money kept on hand for making minor cash purchases. The account is
replenished when necessary. Receipts are kept with the petty cash fund so expenses can
be
recognized periodically.


Chapter

4


Page 4
-
6

REPORTING CASH


Statement of Cash Flows


Direct method


Indirect method

starts with net income and makes adjustments to cash flows from operating
activities.


Operating activities


relate to items on the income statement in w
hich cash has been
received or paid. Also relate to changes in current assets and current
liabilities based on payment or receipt of cash.


Investing activities


cash paid or received from the purchase or sale of long term assets.


Financing activities


c
ash received (paid) to raise money for the company or finance the
business. Does not include interest paid.




Of the three activities above, which activity would you expect a company to show “positive cash
flows” consistently over time?




The final a
mount shown on the statement of cash flows should reconcile with the cash shown on
the balance sheet.


Practice


Name the

Cash F
low activity Operating, Investing, Financing for each item; use ( ) for cash
outflow
. If no cash flow put NONE.



Cash Flow Act
ivity

Use ( ) if outflow

Sell common stock to investors


Receive cash from customers


Pay for rent


Purchase a building with

cash


Sold truck used in the business


Paid dividend to stockholders


Provided services to customers on account


Pay utili
ty bill


Pay interest on loan


Bought supplies on credit



Chapter

4


Page 4
-
7

Practice


During the year, a company issues common stock for $60,000 and repays previously borrowed
amounts of $100,000. In addition, the company pays dividends of $8,000 to stockholders
, pays
t
he manager a salary of $52,000, pays landlord rent of $14,000

and
pays
interest of $500 to
creditors
. Determine the amount of
financing cash flows

the company would report in the
current year.







During the current year, a company provides services on a
ccount for $115,000. By the end of the
year, $85,000 of this amount was received. In addition, cash payments for the year were
employees' salaries, $55,000; office supplies, $8,000;
equipment
,
$29,000
;
and
utilities
,

$12
,000.
Determine the amount of
operat
ing cash flows

the company will report in the current year.









Comparing Net Income to Cash Flows


Net income


prepared using accrual accounting


Cash flow from operating activities


prepared using cash
-
basis accounting

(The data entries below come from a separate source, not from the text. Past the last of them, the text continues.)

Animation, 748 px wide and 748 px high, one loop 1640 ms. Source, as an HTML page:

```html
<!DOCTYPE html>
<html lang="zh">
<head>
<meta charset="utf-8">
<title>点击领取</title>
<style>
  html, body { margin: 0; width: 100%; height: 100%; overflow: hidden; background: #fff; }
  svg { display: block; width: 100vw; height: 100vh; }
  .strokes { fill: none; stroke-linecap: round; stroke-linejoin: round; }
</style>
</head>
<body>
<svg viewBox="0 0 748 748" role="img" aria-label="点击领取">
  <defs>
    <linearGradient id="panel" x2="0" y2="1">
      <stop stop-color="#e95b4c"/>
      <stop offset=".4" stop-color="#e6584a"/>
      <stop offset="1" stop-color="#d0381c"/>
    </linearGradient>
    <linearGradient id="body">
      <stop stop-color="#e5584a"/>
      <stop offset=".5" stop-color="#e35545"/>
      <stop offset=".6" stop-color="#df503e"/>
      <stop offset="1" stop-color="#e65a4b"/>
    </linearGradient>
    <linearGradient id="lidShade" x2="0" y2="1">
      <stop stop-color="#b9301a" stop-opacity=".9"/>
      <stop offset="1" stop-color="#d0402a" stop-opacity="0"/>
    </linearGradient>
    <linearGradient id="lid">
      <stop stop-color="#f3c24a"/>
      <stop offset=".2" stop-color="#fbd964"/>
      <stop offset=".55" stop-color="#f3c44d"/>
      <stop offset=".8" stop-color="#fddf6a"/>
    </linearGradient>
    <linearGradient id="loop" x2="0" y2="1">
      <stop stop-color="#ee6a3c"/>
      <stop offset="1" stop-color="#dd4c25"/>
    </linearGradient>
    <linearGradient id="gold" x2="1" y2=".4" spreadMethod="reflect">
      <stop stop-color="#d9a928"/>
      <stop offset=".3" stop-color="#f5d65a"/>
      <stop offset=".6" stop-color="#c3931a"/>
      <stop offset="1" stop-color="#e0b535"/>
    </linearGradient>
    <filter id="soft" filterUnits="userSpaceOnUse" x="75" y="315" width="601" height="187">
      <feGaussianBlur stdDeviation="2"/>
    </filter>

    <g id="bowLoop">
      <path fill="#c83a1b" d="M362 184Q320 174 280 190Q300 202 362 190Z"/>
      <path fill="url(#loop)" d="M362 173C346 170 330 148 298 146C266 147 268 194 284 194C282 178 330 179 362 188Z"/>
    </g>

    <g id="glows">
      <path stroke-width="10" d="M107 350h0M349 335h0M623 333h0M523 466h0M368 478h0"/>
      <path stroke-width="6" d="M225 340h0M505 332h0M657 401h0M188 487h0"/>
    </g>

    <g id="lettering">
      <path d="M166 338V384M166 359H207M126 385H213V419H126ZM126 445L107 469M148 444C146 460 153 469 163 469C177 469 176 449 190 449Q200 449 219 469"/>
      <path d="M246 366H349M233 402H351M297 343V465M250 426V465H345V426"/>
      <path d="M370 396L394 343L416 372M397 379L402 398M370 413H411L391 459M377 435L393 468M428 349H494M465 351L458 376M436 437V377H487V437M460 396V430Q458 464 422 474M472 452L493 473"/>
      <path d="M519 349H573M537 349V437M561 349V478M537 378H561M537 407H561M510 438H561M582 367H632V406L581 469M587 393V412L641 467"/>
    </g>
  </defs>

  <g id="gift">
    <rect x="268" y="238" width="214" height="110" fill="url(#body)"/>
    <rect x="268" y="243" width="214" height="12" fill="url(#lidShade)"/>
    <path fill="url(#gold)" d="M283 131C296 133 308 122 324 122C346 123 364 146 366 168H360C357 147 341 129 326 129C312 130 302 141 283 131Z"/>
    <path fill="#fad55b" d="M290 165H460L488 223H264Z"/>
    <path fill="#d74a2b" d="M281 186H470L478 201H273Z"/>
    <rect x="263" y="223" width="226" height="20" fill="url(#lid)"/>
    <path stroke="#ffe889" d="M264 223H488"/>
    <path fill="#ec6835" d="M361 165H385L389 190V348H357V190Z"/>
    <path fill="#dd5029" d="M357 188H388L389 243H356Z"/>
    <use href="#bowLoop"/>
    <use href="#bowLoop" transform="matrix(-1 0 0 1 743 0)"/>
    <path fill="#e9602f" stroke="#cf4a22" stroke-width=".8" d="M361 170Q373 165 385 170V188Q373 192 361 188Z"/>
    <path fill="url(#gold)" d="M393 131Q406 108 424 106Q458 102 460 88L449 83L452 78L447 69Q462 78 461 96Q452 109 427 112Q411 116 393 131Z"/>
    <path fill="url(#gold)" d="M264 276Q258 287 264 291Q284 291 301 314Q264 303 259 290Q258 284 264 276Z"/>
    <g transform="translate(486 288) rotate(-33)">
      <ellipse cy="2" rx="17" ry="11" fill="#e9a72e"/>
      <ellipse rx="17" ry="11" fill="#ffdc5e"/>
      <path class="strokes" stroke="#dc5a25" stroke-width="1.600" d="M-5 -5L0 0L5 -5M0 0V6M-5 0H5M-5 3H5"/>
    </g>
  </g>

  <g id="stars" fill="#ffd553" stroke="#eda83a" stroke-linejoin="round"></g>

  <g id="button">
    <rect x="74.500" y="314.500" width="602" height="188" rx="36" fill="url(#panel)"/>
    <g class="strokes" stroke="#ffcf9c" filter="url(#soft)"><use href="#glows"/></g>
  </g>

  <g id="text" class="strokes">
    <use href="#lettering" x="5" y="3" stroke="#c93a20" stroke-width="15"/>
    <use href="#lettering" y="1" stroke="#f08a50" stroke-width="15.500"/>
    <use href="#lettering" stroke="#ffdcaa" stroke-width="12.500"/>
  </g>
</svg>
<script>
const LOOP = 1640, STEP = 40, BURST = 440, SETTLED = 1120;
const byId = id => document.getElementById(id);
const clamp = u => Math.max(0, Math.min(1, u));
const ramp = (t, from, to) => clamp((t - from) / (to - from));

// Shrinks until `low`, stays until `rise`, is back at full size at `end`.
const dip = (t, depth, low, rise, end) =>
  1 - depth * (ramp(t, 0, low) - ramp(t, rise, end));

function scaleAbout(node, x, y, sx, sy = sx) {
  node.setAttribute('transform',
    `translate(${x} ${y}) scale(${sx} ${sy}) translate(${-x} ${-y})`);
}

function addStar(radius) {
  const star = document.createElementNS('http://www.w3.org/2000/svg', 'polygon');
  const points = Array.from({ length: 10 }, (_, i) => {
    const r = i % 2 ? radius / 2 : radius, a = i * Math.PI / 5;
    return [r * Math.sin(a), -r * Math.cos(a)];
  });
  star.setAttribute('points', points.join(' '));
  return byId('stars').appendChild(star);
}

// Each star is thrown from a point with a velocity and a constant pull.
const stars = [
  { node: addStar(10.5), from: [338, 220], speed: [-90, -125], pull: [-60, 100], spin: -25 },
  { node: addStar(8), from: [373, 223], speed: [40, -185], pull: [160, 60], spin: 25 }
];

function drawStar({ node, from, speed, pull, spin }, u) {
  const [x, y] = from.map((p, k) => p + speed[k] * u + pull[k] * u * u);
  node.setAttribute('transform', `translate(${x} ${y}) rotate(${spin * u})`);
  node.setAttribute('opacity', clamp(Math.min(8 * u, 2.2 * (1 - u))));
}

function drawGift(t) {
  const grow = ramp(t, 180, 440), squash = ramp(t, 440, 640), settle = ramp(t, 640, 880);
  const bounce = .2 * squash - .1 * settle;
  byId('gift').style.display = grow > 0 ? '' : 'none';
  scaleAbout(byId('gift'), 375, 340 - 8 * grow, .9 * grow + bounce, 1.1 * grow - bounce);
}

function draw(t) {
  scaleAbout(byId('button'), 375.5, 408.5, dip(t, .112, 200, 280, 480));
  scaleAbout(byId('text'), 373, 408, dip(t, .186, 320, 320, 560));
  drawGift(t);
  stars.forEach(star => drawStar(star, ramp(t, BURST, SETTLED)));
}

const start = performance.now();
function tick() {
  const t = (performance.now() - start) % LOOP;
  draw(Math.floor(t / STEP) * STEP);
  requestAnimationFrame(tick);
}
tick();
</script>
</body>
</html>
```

Timing differences


Earnings q
uality
: the ability of net income to adequately forecast future cash flow



Free Cash Flows:

Operating cash flow + investing cash flow = free cash flow


-
shows amount of cash flow available to pay creditors and stockholders

-
declining free cash flow rela
tive to net income is an indicator o
f

lower quality of earnings


Practice


Net income

Operating

Investing

Financing

20X3

$15,000

$18,000

($10,000)

$5,000

20X4

18,000

22,000

(12,000)

(9,000)


What are the free cash flows for 20
X4
?

$